[Records from a dataset]
========
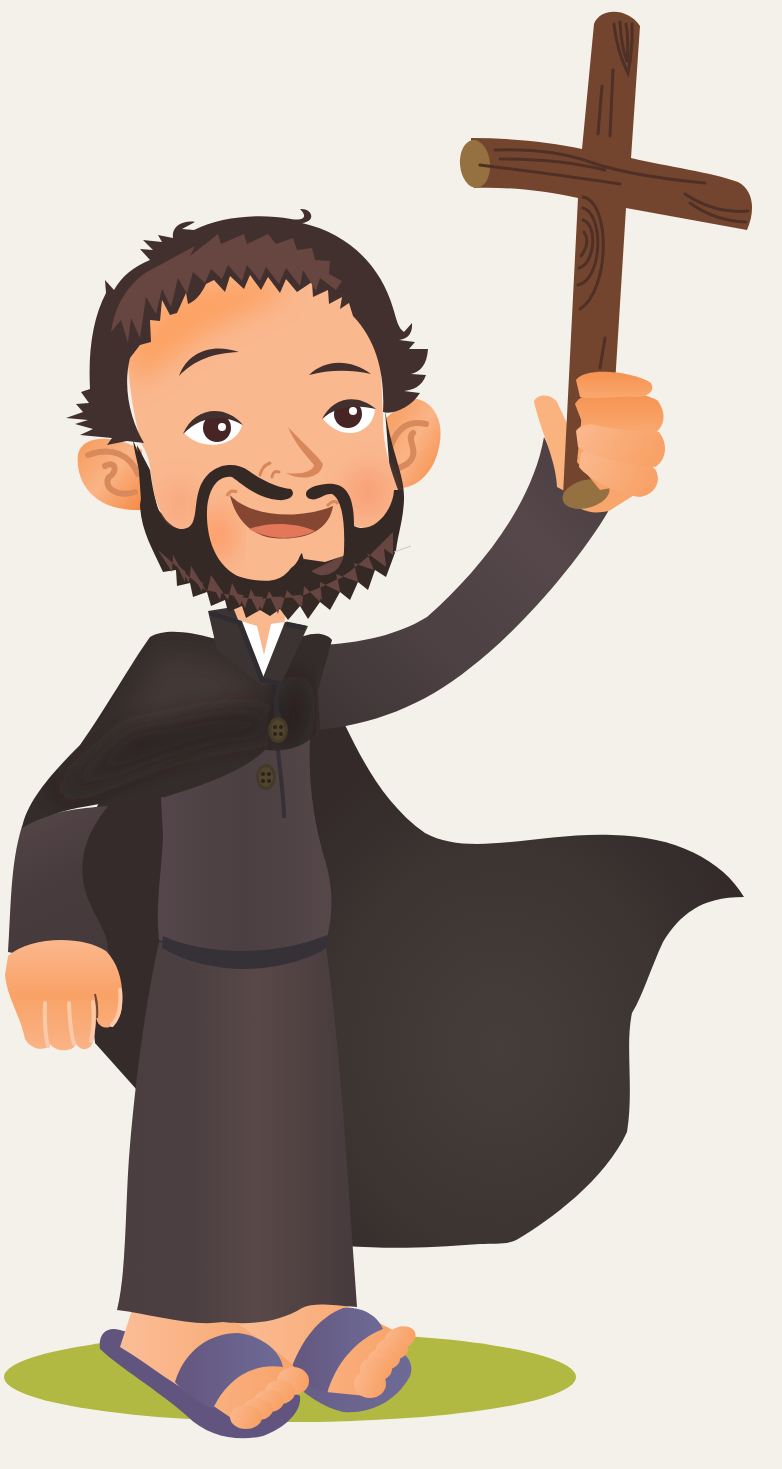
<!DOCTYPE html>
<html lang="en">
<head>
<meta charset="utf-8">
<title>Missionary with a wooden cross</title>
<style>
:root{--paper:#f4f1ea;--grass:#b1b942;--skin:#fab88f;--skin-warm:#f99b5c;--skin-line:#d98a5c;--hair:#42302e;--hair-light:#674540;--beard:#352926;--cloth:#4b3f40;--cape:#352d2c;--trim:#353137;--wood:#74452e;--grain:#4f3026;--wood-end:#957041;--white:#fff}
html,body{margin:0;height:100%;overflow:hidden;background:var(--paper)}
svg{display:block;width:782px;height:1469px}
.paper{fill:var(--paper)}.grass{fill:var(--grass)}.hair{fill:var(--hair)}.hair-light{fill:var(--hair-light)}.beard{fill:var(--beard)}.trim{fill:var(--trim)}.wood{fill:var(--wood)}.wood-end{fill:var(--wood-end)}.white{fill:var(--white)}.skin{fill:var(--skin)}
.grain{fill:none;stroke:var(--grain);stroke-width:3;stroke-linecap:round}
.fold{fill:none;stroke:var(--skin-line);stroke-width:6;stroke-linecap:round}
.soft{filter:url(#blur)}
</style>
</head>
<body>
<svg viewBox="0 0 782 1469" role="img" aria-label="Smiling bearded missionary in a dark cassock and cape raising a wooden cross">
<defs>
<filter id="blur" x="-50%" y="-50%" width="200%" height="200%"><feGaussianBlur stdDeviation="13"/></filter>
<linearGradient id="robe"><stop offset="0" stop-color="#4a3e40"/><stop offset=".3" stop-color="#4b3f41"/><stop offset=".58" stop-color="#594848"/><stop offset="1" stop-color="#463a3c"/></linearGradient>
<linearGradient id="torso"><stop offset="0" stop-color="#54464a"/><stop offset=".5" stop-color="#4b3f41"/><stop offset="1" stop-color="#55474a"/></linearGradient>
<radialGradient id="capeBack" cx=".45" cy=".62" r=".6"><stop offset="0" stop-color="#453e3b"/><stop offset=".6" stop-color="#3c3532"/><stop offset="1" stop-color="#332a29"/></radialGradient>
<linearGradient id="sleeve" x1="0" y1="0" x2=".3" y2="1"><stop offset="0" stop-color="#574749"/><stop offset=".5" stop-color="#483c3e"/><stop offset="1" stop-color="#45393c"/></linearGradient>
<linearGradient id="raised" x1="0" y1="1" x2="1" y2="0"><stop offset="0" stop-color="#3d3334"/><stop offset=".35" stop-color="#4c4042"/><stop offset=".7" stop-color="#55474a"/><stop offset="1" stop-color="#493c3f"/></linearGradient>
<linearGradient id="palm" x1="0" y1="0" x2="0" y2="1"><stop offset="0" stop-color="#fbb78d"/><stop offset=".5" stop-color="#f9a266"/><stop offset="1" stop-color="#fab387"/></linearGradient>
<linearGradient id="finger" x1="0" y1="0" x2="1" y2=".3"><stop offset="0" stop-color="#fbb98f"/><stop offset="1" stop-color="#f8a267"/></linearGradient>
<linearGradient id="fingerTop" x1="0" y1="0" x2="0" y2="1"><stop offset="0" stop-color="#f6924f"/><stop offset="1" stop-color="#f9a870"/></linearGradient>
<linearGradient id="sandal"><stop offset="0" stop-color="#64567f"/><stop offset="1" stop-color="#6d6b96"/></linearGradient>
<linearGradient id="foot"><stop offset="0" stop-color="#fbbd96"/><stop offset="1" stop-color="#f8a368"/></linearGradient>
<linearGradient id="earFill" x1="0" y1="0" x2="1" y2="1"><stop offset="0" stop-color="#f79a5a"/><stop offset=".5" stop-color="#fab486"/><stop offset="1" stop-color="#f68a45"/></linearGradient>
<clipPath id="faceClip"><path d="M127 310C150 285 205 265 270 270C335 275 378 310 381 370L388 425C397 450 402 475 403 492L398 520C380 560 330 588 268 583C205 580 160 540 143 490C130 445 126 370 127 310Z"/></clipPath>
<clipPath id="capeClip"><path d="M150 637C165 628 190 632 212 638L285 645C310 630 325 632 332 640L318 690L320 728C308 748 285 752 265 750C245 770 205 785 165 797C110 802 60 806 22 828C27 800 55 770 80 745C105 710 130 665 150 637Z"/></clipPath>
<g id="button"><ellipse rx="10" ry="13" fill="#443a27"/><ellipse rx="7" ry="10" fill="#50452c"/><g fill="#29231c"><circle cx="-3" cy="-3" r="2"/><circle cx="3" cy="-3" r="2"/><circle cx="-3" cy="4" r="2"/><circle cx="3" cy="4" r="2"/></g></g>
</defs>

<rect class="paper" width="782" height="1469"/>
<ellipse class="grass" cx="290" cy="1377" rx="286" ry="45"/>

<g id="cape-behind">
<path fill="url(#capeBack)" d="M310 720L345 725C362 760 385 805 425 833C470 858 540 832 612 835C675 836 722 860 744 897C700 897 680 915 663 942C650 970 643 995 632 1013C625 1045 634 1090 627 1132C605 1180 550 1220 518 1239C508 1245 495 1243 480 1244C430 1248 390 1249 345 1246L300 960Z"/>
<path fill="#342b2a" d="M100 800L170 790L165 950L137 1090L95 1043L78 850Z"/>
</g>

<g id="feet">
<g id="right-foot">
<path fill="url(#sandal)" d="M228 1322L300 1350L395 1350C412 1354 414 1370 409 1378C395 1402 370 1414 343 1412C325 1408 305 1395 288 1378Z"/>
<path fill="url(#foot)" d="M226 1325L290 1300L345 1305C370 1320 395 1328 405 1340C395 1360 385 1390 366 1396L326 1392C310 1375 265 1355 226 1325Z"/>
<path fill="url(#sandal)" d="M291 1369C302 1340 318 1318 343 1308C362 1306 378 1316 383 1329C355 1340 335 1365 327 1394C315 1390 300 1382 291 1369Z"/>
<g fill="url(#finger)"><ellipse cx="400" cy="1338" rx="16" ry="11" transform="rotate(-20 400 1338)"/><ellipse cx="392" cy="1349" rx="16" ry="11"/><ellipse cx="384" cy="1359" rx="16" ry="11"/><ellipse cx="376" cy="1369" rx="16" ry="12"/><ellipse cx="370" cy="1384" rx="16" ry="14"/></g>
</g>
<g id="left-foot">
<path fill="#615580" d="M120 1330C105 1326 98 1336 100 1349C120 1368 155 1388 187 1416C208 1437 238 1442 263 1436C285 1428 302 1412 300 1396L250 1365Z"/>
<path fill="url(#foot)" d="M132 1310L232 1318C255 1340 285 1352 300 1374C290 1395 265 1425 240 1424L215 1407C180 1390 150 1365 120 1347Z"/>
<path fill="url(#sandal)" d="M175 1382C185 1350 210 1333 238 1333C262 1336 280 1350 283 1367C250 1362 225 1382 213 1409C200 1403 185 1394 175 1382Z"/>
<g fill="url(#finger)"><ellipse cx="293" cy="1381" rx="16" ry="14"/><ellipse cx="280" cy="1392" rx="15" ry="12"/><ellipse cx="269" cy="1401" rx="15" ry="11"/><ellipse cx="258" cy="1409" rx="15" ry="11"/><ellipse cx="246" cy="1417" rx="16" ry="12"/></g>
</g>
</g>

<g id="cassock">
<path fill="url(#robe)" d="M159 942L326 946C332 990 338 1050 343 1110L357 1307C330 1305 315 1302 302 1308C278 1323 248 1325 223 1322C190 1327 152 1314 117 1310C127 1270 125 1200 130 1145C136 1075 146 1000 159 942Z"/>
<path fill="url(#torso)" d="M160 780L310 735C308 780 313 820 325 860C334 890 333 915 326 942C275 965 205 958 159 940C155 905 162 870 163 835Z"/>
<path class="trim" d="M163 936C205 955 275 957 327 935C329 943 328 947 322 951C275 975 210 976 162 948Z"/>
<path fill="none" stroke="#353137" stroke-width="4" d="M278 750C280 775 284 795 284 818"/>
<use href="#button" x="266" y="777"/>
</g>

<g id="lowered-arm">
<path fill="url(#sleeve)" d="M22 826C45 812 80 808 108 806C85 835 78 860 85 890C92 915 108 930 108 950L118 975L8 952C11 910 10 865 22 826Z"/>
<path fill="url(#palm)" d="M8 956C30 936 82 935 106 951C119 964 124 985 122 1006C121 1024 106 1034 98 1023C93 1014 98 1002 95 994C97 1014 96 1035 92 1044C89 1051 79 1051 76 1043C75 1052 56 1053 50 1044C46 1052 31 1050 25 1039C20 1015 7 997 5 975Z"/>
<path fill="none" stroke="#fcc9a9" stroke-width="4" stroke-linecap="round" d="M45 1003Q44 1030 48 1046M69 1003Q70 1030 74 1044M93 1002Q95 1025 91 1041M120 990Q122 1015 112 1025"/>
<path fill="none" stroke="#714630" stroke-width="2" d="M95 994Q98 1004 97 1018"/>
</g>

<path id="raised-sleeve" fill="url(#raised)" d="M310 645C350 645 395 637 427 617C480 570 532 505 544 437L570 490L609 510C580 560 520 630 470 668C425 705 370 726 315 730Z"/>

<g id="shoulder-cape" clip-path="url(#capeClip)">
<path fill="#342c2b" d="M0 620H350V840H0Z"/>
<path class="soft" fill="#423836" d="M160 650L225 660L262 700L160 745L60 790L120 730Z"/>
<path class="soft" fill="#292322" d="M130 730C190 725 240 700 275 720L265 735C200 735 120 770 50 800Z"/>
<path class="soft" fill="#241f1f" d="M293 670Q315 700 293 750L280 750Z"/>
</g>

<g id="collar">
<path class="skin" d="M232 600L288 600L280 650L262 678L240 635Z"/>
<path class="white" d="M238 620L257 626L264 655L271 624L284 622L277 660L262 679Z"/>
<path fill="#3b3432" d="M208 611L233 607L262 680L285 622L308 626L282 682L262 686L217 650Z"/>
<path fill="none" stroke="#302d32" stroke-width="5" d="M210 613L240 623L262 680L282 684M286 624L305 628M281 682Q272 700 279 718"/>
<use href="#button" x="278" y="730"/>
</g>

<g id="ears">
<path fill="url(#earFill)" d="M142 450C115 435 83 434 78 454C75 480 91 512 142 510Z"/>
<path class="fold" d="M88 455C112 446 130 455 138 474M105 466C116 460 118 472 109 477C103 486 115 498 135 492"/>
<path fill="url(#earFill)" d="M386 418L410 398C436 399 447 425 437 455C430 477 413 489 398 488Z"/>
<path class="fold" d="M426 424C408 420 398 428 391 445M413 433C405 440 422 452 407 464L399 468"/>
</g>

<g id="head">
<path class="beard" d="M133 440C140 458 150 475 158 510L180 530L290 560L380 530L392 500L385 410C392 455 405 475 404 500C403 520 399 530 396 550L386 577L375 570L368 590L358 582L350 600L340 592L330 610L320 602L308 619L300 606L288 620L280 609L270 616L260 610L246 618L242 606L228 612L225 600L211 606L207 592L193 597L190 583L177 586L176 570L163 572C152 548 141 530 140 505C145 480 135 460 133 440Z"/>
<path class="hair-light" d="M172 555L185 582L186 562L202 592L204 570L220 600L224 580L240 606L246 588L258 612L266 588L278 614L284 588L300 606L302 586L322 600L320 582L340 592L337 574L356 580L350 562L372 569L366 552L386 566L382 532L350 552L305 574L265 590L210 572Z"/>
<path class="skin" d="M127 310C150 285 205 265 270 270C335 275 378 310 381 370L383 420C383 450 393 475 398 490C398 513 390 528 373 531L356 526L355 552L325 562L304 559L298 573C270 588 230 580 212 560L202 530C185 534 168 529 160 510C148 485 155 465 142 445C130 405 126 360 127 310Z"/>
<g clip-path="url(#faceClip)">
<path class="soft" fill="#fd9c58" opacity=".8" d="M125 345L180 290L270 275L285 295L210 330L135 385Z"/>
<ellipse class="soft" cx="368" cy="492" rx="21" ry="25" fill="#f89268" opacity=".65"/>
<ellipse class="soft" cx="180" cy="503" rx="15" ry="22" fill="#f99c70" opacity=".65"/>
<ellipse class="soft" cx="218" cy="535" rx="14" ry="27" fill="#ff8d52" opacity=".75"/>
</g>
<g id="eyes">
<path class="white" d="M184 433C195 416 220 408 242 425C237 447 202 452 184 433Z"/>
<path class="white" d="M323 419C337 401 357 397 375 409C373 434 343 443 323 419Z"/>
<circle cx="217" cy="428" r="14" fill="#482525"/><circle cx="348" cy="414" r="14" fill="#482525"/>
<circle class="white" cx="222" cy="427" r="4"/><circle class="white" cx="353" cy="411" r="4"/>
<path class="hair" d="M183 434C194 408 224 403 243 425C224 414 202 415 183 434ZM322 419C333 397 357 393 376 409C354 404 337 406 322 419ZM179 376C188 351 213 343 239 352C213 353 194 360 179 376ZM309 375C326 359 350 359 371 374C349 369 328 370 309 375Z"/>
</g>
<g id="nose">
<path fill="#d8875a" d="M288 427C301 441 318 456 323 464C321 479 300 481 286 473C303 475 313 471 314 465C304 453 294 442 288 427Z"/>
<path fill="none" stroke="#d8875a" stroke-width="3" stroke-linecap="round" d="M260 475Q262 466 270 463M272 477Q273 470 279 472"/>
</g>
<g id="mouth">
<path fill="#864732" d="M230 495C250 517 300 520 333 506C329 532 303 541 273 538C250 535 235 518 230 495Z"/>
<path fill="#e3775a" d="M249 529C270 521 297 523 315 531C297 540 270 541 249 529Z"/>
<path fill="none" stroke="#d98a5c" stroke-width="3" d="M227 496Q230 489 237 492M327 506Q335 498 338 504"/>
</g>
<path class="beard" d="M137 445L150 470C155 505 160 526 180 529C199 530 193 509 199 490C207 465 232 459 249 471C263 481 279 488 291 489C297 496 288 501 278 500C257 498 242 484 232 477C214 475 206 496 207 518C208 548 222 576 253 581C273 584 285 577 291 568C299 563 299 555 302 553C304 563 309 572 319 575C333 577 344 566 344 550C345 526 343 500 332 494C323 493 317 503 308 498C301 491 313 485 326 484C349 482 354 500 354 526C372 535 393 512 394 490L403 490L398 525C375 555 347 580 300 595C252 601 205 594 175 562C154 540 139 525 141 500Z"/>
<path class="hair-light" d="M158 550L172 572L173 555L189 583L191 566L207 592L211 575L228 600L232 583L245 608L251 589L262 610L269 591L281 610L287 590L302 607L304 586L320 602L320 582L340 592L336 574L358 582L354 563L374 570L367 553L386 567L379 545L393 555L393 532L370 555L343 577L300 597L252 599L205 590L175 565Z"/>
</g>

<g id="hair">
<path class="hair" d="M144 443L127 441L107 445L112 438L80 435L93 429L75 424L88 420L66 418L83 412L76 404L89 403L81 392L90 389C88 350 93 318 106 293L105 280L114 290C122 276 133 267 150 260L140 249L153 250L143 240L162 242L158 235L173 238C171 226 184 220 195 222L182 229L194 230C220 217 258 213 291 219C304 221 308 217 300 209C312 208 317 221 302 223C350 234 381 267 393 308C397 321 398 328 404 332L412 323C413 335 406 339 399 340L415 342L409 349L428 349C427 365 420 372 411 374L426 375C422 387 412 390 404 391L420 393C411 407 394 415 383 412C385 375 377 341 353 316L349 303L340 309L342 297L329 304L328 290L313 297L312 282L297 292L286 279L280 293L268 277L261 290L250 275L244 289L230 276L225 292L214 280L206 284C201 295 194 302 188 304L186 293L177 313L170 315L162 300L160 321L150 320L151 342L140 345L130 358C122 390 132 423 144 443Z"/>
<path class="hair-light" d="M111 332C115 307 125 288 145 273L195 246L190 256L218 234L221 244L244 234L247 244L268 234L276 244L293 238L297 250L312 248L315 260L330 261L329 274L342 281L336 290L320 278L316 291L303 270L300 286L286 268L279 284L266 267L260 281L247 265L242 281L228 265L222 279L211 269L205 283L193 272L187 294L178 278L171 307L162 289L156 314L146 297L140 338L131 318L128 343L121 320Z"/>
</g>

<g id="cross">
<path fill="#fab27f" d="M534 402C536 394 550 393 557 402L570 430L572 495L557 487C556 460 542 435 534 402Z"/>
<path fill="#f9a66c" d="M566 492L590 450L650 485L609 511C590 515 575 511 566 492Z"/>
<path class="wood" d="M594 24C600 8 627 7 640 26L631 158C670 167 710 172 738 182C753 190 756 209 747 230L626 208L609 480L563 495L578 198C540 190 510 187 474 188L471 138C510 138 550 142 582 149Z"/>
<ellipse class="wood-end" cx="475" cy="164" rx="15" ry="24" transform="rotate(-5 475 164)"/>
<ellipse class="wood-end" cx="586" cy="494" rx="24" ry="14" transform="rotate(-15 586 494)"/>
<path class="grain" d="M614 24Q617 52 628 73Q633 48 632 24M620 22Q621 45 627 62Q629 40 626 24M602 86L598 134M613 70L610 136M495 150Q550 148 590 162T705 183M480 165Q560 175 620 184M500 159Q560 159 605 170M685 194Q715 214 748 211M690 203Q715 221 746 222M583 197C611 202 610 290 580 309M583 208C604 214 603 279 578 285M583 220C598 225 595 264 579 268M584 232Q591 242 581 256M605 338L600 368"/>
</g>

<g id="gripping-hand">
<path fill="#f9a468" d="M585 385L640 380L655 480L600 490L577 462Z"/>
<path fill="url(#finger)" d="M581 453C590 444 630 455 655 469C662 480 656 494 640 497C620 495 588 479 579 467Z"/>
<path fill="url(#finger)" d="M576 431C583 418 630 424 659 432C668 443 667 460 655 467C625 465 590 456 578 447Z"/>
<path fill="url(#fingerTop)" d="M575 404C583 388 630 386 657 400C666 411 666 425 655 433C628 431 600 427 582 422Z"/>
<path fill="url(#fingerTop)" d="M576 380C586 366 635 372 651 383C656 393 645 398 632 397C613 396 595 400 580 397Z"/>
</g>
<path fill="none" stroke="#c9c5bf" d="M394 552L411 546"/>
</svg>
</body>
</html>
========
◆ Exercise
Beginning at the line above that contains "826C45 812 80", return each line exactly through the line that contains "645C350 645 395", and no others.

◆ Task solution
<path fill="url(#sleeve)" d="M22 826C45 812 80 808 108 806C85 835 78 860 85 890C92 915 108 930 108 950L118 975L8 952C11 910 10 865 22 826Z"/>
<path fill="url(#palm)" d="M8 956C30 936 82 935 106 951C119 964 124 985 122 1006C121 1024 106 1034 98 1023C93 1014 98 1002 95 994C97 1014 96 1035 92 1044C89 1051 79 1051 76 1043C75 1052 56 1053 50 1044C46 1052 31 1050 25 1039C20 1015 7 997 5 975Z"/>
<path fill="none" stroke="#fcc9a9" stroke-width="4" stroke-linecap="round" d="M45 1003Q44 1030 48 1046M69 1003Q70 1030 74 1044M93 1002Q95 1025 91 1041M120 990Q122 1015 112 1025"/>
<path fill="none" stroke="#714630" stroke-width="2" d="M95 994Q98 1004 97 1018"/>
</g>

<path id="raised-sleeve" fill="url(#raised)" d="M310 645C350 645 395 637 427 617C480 570 532 505 544 437L570 490L609 510C580 560 520 630 470 668C425 705 370 726 315 730Z"/>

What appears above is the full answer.